Mobile hype has reached a feverish level. There appear to be two poles: "You have to do mobile!" and "Mobile is just a fad." But smartphones are certainly no fad. Forrester forecasts 100 million smartphones in the U.S. by the end of 2011; worldwide Google activates 400,000 Android devices a day.
What's different here for marketers is not just mobile devices, but the context-based experiences they deliver -- as described in Forrester analyst Julie Ask's just-released report "The Future Of Mobile Is User Context."
Too many apps built today treat the smartphone as a little PC. That's the wrong way to think about it. Mobile experiences make up for their interface limitations with knowledge. When a phone knows where you are, what you're doing, your identity and history, and even potentially your attitudes -- based on what you've done in the past year and the past five minutes -- it can help predict and deliver what you want right now. This is the context that makes mobile devices more intimate and completely different from traditional web experiences.

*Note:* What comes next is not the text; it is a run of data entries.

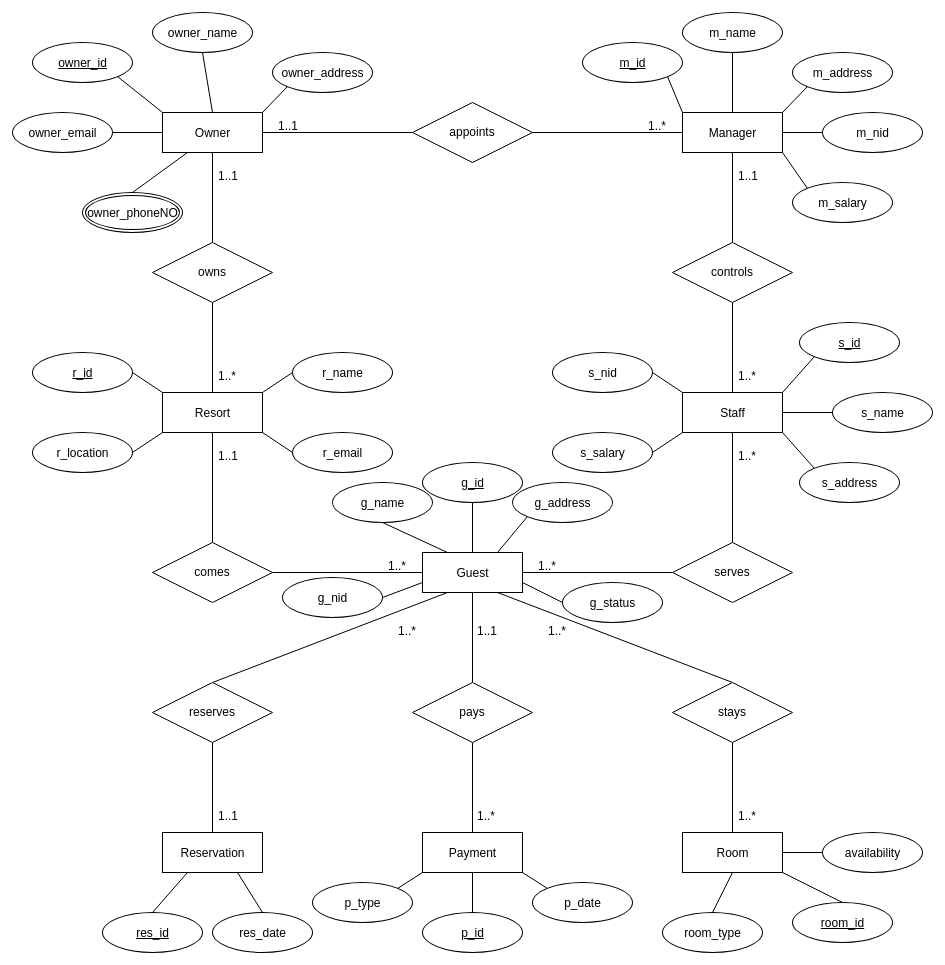
<!DOCTYPE html>
<html lang="en">
<head>
<meta charset="utf-8">
<title>Resort entity relationship diagram</title>
<style>
:root { --paper: #ffffff; --ink: #000000; }
* { box-sizing: border-box; }
html, body { margin: 0; background: var(--paper); }
body { width: 945px; height: 965px; overflow: hidden; }
.diagram {
  position: relative; width: 945px; height: 965px; overflow: hidden;
  color: var(--ink); font: 12px/14px "Liberation Sans", Arial, sans-serif;
}
.connectors { position: absolute; left: 0; top: 0; fill: none; stroke: var(--ink); stroke-width: 1; }
.connectors .relationship-shapes { fill: var(--paper); }
.entity, .attribute, .relationship {
  position: absolute; left: var(--x); top: var(--y);
  display: flex; align-items: center; justify-content: center; white-space: nowrap;
}
.entity, .attribute { width: 101px; height: 41px; background: var(--paper); border: 1px solid var(--ink); }
.attribute { border-radius: 50%; }
.key { text-decoration: underline; }
.multivalued::before {
  content: ""; position: absolute; inset: 2px;
  border: 1px solid var(--ink); border-radius: 50%;
}
.relationship { width: 120px; height: 60px; }
.cardinality { position: absolute; left: var(--x); top: var(--y); white-space: nowrap; }
</style>
</head>
<body>
<main class="diagram">
  <svg class="connectors" width="945" height="965" viewBox="0 0 945 965" aria-hidden="true">
    <defs><polygon id="diamond" points="0,30 60,0 120,30 60,60"/></defs>
    <g transform="translate(.5 .5)">
      <g class="attribute-lines">
        <path d="M117 76L162 112M202 52L212 112M287 86L262 112M112 132H162M187 152L132 192"/>
        <path d="M667 76L682 112M732 52V112M807 86L782 112M782 132H822M782 152L807 188"/>
        <path d="M132 372L162 392M292 372L262 392M132 452L162 432M292 452L262 432"/>
        <path d="M652 372L682 392M652 452L682 432M814 356L782 392M782 412H832M782 432L814 468"/>
        <path d="M382 522L447 552M472 502V552M527 516L497 552M382 597L422 582M522 582L562 602"/>
        <path d="M187 872L152 912M237 872L262 912"/>
        <path d="M422 872L397 888M472 872V912M522 872L547 888"/>
        <path d="M782 852H822M782 872L842 902M732 872L712 912"/>
      </g>
      <g class="relationship-lines">
        <path d="M262 132H412M532 132H682"/>
        <path d="M212 152V242M212 302V392"/>
        <path d="M732 152V242M732 302V392"/>
        <path d="M212 432V542M272 572H422"/>
        <path d="M732 432V542M672 572H522"/>
        <path d="M447 592L212 682M212 742V832"/>
        <path d="M472 592V682M472 742V832"/>
        <path d="M497 592L732 682M732 742V832"/>
      </g>
      <g class="relationship-shapes">
        <use href="#diamond" x="412" y="102"/>
        <use href="#diamond" x="152" y="242"/>
        <use href="#diamond" x="672" y="242"/>
        <use href="#diamond" x="152" y="542"/>
        <use href="#diamond" x="672" y="542"/>
        <use href="#diamond" x="152" y="682"/>
        <use href="#diamond" x="412" y="682"/>
        <use href="#diamond" x="672" y="682"/>
      </g>
    </g>
  </svg>

  <!-- Owner -->
  <div class="entity" style="--x:162px;--y:112px">Owner</div>
  <div class="attribute key" style="--x:32px;--y:42px">owner_id</div>
  <div class="attribute" style="--x:152px;--y:12px">owner_name</div>
  <div class="attribute" style="--x:272px;--y:52px">owner_address</div>
  <div class="attribute" style="--x:12px;--y:112px">owner_email</div>
  <div class="attribute multivalued" style="--x:82px;--y:192px">owner_phoneNO</div>

  <!-- Manager -->
  <div class="entity" style="--x:682px;--y:112px">Manager</div>
  <div class="attribute key" style="--x:582px;--y:42px">m_id</div>
  <div class="attribute" style="--x:682px;--y:12px">m_name</div>
  <div class="attribute" style="--x:792px;--y:52px">m_address</div>
  <div class="attribute" style="--x:822px;--y:112px">m_nid</div>
  <div class="attribute" style="--x:792px;--y:182px">m_salary</div>

  <!-- Resort -->
  <div class="entity" style="--x:162px;--y:392px">Resort</div>
  <div class="attribute key" style="--x:32px;--y:352px">r_id</div>
  <div class="attribute" style="--x:292px;--y:352px">r_name</div>
  <div class="attribute" style="--x:32px;--y:432px">r_location</div>
  <div class="attribute" style="--x:292px;--y:432px">r_email</div>

  <!-- Staff -->
  <div class="entity" style="--x:682px;--y:392px">Staff</div>
  <div class="attribute" style="--x:552px;--y:352px">s_nid</div>
  <div class="attribute" style="--x:552px;--y:432px">s_salary</div>
  <div class="attribute key" style="--x:799px;--y:322px">s_id</div>
  <div class="attribute" style="--x:832px;--y:392px">s_name</div>
  <div class="attribute" style="--x:799px;--y:462px">s_address</div>

  <!-- Guest -->
  <div class="entity" style="--x:422px;--y:552px">Guest</div>
  <div class="attribute" style="--x:332px;--y:482px">g_name</div>
  <div class="attribute key" style="--x:422px;--y:462px">g_id</div>
  <div class="attribute" style="--x:512px;--y:482px">g_address</div>
  <div class="attribute" style="--x:282px;--y:577px">g_nid</div>
  <div class="attribute" style="--x:562px;--y:582px">g_status</div>

  <!-- Reservation -->
  <div class="entity" style="--x:162px;--y:832px">Reservation</div>
  <div class="attribute key" style="--x:102px;--y:912px">res_id</div>
  <div class="attribute" style="--x:212px;--y:912px">res_date</div>

  <!-- Payment -->
  <div class="entity" style="--x:422px;--y:832px">Payment</div>
  <div class="attribute" style="--x:312px;--y:882px">p_type</div>
  <div class="attribute key" style="--x:422px;--y:912px">p_id</div>
  <div class="attribute" style="--x:532px;--y:882px">p_date</div>

  <!-- Room -->
  <div class="entity" style="--x:682px;--y:832px">Room</div>
  <div class="attribute" style="--x:822px;--y:832px">availability</div>
  <div class="attribute key" style="--x:792px;--y:902px">room_id</div>
  <div class="attribute" style="--x:662px;--y:912px">room_type</div>

  <!-- Relationships -->
  <div class="relationship" style="--x:412px;--y:102px">appoints</div>
  <div class="relationship" style="--x:152px;--y:242px">owns</div>
  <div class="relationship" style="--x:672px;--y:242px">controls</div>
  <div class="relationship" style="--x:152px;--y:542px">comes</div>
  <div class="relationship" style="--x:672px;--y:542px">serves</div>
  <div class="relationship" style="--x:152px;--y:682px">reserves</div>
  <div class="relationship" style="--x:412px;--y:682px">pays</div>
  <div class="relationship" style="--x:672px;--y:682px">stays</div>

  <!-- Cardinalities -->
  <span class="cardinality" style="--x:278px;--y:119px">1..1</span>
  <span class="cardinality" style="--x:648px;--y:119px">1..*</span>
  <span class="cardinality" style="--x:218px;--y:169px">1..1</span>
  <span class="cardinality" style="--x:218px;--y:369px">1..*</span>
  <span class="cardinality" style="--x:738px;--y:169px">1..1</span>
  <span class="cardinality" style="--x:738px;--y:369px">1..*</span>
  <span class="cardinality" style="--x:218px;--y:449px">1..1</span>
  <span class="cardinality" style="--x:388px;--y:559px">1..*</span>
  <span class="cardinality" style="--x:738px;--y:449px">1..*</span>
  <span class="cardinality" style="--x:538px;--y:559px">1..*</span>
  <span class="cardinality" style="--x:398px;--y:624px">1..*</span>
  <span class="cardinality" style="--x:218px;--y:809px">1..1</span>
  <span class="cardinality" style="--x:477px;--y:624px">1..1</span>
  <span class="cardinality" style="--x:477px;--y:809px">1..*</span>
  <span class="cardinality" style="--x:548px;--y:624px">1..*</span>
  <span class="cardinality" style="--x:738px;--y:809px">1..*</span>
</main>
</body>
</html>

Jump ahead a few years. Based on our interviews with device manufacturers, it has come clear that what's in today's iPhone or Android phone -- GPS, accelerometers and compasses to detect orientation, high-res displays -- will be in everybody's phones very soon. The advanced phones will know if you're indoors, what other connected devices are nearby, and (with dual cameras now coming) what your surroundings are like in three dimensions. Combined with interface improvements based on voice and gesture, these advances will make smart mobile devices even smarter about what you want -- a development marketers must anticipate.

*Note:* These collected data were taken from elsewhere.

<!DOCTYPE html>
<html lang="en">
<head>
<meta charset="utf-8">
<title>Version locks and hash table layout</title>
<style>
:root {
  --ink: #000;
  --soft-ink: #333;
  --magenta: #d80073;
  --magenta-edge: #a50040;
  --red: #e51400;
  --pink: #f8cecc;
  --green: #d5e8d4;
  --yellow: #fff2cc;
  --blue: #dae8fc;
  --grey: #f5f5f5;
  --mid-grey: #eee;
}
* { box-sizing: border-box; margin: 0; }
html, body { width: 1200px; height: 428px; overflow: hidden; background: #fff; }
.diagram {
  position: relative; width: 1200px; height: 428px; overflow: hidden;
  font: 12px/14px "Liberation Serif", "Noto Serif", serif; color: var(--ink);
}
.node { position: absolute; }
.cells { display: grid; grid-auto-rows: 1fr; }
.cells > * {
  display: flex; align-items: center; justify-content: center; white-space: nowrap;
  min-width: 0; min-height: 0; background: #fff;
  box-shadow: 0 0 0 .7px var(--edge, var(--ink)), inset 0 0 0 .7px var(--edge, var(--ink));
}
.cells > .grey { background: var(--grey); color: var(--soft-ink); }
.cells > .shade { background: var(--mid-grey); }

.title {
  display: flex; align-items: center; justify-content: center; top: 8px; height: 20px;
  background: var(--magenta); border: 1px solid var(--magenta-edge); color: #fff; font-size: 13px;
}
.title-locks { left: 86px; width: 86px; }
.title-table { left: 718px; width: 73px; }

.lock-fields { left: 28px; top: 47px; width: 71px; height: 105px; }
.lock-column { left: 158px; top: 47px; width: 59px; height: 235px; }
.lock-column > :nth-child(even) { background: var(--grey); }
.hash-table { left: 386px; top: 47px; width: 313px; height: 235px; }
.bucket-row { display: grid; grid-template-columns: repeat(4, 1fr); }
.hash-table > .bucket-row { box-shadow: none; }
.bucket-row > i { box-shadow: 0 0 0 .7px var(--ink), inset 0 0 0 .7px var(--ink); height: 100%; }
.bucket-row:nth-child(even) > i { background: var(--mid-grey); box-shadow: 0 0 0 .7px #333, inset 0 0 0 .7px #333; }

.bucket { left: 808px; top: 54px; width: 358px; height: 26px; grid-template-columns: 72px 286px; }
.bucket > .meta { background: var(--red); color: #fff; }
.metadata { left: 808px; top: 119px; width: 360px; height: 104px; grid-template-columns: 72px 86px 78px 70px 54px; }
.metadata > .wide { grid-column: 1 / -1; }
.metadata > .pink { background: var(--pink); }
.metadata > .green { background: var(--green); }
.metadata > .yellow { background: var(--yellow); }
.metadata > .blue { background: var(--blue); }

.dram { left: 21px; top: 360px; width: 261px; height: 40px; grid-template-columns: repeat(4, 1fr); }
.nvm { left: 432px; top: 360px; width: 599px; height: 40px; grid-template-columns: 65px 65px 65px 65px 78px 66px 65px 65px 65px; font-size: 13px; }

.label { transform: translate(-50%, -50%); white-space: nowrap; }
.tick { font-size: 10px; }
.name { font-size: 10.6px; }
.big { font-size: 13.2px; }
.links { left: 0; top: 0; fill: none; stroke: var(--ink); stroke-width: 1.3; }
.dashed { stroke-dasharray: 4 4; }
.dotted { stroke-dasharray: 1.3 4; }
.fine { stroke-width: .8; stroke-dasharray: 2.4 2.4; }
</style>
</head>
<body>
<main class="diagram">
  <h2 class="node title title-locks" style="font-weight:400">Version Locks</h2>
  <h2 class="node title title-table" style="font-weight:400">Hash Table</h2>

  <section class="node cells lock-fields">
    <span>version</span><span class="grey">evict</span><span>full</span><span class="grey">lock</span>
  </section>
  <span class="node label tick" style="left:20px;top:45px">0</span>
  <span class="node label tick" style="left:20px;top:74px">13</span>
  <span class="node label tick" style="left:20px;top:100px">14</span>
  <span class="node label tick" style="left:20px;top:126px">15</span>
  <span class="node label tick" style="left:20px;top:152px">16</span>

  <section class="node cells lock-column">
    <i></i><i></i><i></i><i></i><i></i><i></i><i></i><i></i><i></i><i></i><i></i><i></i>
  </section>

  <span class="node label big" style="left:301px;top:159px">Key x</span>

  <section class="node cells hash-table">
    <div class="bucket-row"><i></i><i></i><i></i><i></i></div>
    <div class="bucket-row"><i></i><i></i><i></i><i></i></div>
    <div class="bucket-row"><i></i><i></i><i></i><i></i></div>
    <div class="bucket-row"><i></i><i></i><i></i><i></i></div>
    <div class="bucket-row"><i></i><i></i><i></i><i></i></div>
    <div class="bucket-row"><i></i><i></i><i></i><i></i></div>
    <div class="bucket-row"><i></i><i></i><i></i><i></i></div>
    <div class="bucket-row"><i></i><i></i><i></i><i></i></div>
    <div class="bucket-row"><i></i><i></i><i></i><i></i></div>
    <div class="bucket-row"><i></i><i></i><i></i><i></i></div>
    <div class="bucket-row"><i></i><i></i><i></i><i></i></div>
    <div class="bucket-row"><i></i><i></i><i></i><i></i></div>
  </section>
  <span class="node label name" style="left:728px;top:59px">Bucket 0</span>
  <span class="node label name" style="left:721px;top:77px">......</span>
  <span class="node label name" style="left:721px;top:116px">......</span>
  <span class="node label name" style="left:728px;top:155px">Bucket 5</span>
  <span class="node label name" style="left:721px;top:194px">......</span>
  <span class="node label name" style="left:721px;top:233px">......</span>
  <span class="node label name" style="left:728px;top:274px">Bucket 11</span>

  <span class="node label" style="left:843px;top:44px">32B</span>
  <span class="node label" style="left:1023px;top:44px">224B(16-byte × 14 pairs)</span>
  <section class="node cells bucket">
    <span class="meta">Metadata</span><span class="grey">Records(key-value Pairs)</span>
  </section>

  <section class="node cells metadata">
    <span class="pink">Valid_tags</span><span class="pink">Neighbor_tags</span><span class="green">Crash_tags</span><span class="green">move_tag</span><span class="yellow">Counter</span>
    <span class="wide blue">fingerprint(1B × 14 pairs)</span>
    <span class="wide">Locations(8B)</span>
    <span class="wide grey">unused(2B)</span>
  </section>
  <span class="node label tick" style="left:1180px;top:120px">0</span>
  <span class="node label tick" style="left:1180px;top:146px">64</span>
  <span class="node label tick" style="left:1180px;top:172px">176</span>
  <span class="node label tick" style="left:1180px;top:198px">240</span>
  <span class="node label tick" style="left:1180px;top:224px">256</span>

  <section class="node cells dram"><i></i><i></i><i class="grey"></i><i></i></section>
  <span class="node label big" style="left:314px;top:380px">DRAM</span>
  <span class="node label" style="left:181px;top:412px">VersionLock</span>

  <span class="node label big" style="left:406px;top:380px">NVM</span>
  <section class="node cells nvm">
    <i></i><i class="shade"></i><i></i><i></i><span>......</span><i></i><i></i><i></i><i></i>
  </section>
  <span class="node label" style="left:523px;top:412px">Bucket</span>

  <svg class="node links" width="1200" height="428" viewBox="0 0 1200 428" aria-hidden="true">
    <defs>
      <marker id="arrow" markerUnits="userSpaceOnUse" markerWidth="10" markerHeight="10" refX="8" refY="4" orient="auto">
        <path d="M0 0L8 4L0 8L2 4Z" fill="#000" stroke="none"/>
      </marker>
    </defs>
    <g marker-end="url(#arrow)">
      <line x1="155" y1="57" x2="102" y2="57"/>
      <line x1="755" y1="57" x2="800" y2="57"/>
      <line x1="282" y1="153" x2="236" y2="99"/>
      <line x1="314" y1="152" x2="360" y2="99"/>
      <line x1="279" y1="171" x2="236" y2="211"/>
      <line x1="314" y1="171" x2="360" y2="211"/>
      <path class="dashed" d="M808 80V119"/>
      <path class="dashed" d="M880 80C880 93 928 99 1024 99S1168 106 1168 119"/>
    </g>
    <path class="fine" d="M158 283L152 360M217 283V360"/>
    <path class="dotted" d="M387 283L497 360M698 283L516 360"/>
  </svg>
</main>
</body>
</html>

Rather than chase this technology, marketers should build a roadmap to integrate with it in four stages.
1. Master the basics. Half the companies we interviewed for the report haven't gotten beyond the "help you find the nearest store" type apps. If you've got products or services to deliver, build up the data around those items to make it easier to deliver them based on context.

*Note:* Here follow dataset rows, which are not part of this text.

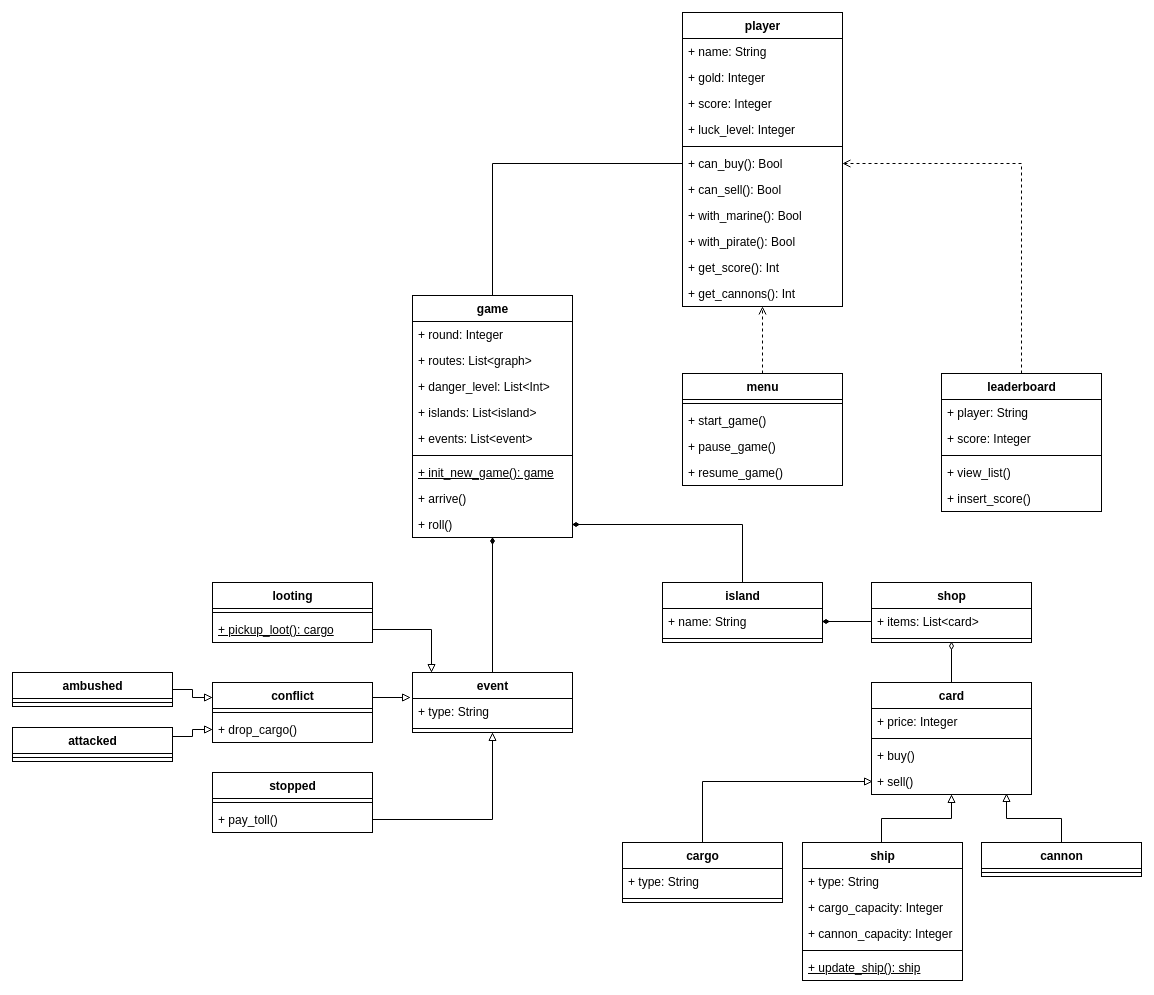
<!DOCTYPE html>
<html lang="en">
<head>
<meta charset="utf-8">
<title>Class diagram</title>
<style>
:root { --ink: #000; --paper: #fff; --row: 26px; }
* { box-sizing: border-box; margin: 0; padding: 0; }
html, body { width: 1154px; height: 995px; overflow: hidden; background: var(--paper); }
.diagram {
  position: relative; width: 1154px; height: 995px; overflow: hidden;
  color: var(--ink); font: 12px/26px "Liberation Sans", Arial, sans-serif;
}
.relations { position: absolute; left: 0; top: 0; display: block; }
.relations path { fill: none; stroke: var(--ink); stroke-width: 1; }
.relations .solid { fill: var(--ink); }
.relations .hollow { fill: var(--paper); }
.inherits { marker-end: url(#triangle); }
.composes { marker-end: url(#diamond-solid); }
.aggregates { marker-end: url(#diamond-hollow); }
.relations .depends { stroke-dasharray: 3 3; marker-end: url(#arrow); }
.class {
  position: absolute; left: var(--x); top: var(--y); width: 161px;
  display: flex; flex-direction: column;
  border: 1px solid var(--ink); background: var(--paper);
}
.class h2 {
  height: var(--row); border-bottom: 1px solid var(--ink);
  font-size: 12px; line-height: 26px; font-weight: 700; text-align: center;
}
.class ul { list-style: none; padding-left: 5px; white-space: nowrap; }
.class li { height: var(--row); }
.methods { margin-bottom: -1px; }
.divider { height: 8px; padding-top: 3px; }
.divider::before { content: ""; display: block; height: 1px; background: var(--ink); }
.static { text-decoration: underline; }
</style>
</head>
<body>
<main class="diagram">

<svg class="relations" width="1154" height="995" viewBox="0 0 1154 995" aria-hidden="true">
  <defs>
    <marker id="triangle" markerUnits="userSpaceOnUse" markerWidth="10" markerHeight="10" refX="8" refY="4" orient="auto" overflow="visible">
      <path class="hollow" d="M8 4L1 0.5V7.5Z"/>
    </marker>
    <marker id="diamond-solid" markerUnits="userSpaceOnUse" markerWidth="10" markerHeight="10" refX="8" refY="4" orient="auto" overflow="visible">
      <path class="solid" d="M7.5 4L4.5 6L1.5 4L4.5 2Z"/>
    </marker>
    <marker id="diamond-hollow" markerUnits="userSpaceOnUse" markerWidth="10" markerHeight="10" refX="8" refY="4" orient="auto" overflow="visible">
      <path class="hollow" d="M8 4L4.5 6L1 4L4.5 2Z"/>
    </marker>
    <marker id="arrow" markerUnits="userSpaceOnUse" markerWidth="10" markerHeight="10" refX="8" refY="4" orient="auto" overflow="visible">
      <path d="M1 0.5L8 4L1 7.5"/>
    </marker>
  </defs>
  <g transform="translate(.5 .5)">
    <path d="M682 163H492V295"/>
    <path class="depends" d="M1021 373V163H843"/>
    <path class="depends" d="M762 373V307"/>
    <path class="composes" d="M492 672V537"/>
    <path class="composes" d="M742 582V524H572"/>
    <path class="composes" d="M871 621H822"/>
    <path class="aggregates" d="M951 682V642"/>
    <path class="inherits" d="M372 629H431V671"/>
    <path class="inherits" d="M172 689H192V697H211"/>
    <path class="inherits" d="M172 736H192V729H211"/>
    <path class="inherits" d="M372 697H409"/>
    <path class="inherits" d="M372 819H492V733"/>
    <path class="inherits" d="M702 842V781H871"/>
    <path class="inherits" d="M881 842V818H951V795"/>
    <path class="inherits" d="M1061 842V818H1006V794"/>
  </g>
</svg>

<section class="class" style="--x:682px;--y:12px">
  <h2>player</h2>
  <ul class="attributes"><li>+ name: String</li><li>+ gold: Integer</li><li>+ score: Integer</li><li>+ luck_level: Integer</li></ul>
  <div class="divider"></div>
  <ul class="methods"><li>+ can_buy(): Bool</li><li>+ can_sell(): Bool</li><li>+ with_marine(): Bool</li><li>+ with_pirate(): Bool</li><li>+ get_score(): Int</li><li>+ get_cannons(): Int</li></ul>
</section>

<section class="class" style="--x:412px;--y:295px">
  <h2>game</h2>
  <ul class="attributes"><li>+ round: Integer</li><li>+ routes: List&lt;graph&gt;</li><li>+ danger_level: List&lt;Int&gt;</li><li>+ islands: List&lt;island&gt;</li><li>+ events: List&lt;event&gt;</li></ul>
  <div class="divider"></div>
  <ul class="methods"><li class="static">+ init_new_game(): game</li><li>+ arrive()</li><li>+ roll()</li></ul>
</section>

<section class="class" style="--x:682px;--y:373px">
  <h2>menu</h2>
  <div class="divider"></div>
  <ul class="methods"><li>+ start_game()</li><li>+ pause_game()</li><li>+ resume_game()</li></ul>
</section>

<section class="class" style="--x:941px;--y:373px">
  <h2>leaderboard</h2>
  <ul class="attributes"><li>+ player: String</li><li>+ score: Integer</li></ul>
  <div class="divider"></div>
  <ul class="methods"><li>+ view_list()</li><li>+ insert_score()</li></ul>
</section>

<section class="class" style="--x:212px;--y:582px">
  <h2>looting</h2>
  <div class="divider"></div>
  <ul class="methods"><li class="static">+ pickup_loot(): cargo</li></ul>
</section>

<section class="class" style="--x:662px;--y:582px">
  <h2>island</h2>
  <ul class="attributes"><li>+ name: String</li></ul>
  <div class="divider"></div>
  <ul class="methods"></ul>
</section>

<section class="class" style="--x:871px;--y:582px">
  <h2>shop</h2>
  <ul class="attributes"><li>+ items: List&lt;card&gt;</li></ul>
  <div class="divider"></div>
  <ul class="methods"></ul>
</section>

<section class="class" style="--x:12px;--y:672px">
  <h2>ambushed</h2>
  <div class="divider"></div>
  <ul class="methods"></ul>
</section>

<section class="class" style="--x:12px;--y:727px">
  <h2>attacked</h2>
  <div class="divider"></div>
  <ul class="methods"></ul>
</section>

<section class="class" style="--x:212px;--y:682px">
  <h2>conflict</h2>
  <div class="divider"></div>
  <ul class="methods"><li>+ drop_cargo()</li></ul>
</section>

<section class="class" style="--x:412px;--y:672px">
  <h2>event</h2>
  <ul class="attributes"><li>+ type: String</li></ul>
  <div class="divider"></div>
  <ul class="methods"></ul>
</section>

<section class="class" style="--x:212px;--y:772px">
  <h2>stopped</h2>
  <div class="divider"></div>
  <ul class="methods"><li>+ pay_toll()</li></ul>
</section>

<section class="class" style="--x:871px;--y:682px">
  <h2>card</h2>
  <ul class="attributes"><li>+ price: Integer</li></ul>
  <div class="divider"></div>
  <ul class="methods"><li>+ buy()</li><li>+ sell()</li></ul>
</section>

<section class="class" style="--x:622px;--y:842px">
  <h2>cargo</h2>
  <ul class="attributes"><li>+ type: String</li></ul>
  <div class="divider"></div>
  <ul class="methods"></ul>
</section>

<section class="class" style="--x:802px;--y:842px">
  <h2>ship</h2>
  <ul class="attributes"><li>+ type: String</li><li>+ cargo_capacity: Integer</li><li>+ cannon_capacity: Integer</li></ul>
  <div class="divider"></div>
  <ul class="methods"><li class="static">+ update_ship(): ship</li></ul>
</section>

<section class="class" style="--x:981px;--y:842px">
  <h2>cannon</h2>
  <div class="divider"></div>
  <ul class="methods"></ul>
</section>

</main>
</body>
</html>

2. Layer in intelligence. Use data and context to create more engaging experiences, like reminding you when a flight is late and suggesting things to do while you wait.
3. Break from PC contexts. Create experiences that are distinctly un-Weblike, based on knowledge of who the customer is , her history, and her complete context (like who else is with her right now).
4. Embrace motion as a control mechanism. The most engaging apps right now respond to actions like shaking and bumping phones. What's the appropriate action for your customer?
Where you are on this path depends on your company. If you're competing by differentiating, have retail locations, or work in mobile-forward industries like gaming and media, you must move aggressively to deliver these new levels of mobile experience -- your customers will demand it, and your competitors are already working to deliver it. If you compete based on cost in a slower-moving industry like insurance or business services, start with stage 1 and know where you're headed. Focus on your consumers' pain points and behavior, not just on what information you can fling into a mobile app. But failing to get on this path -- or failing to notice it at all -- is a big mistakes right now. Mobile is the future of interactivity -- you'd better prepare for the future of mobile.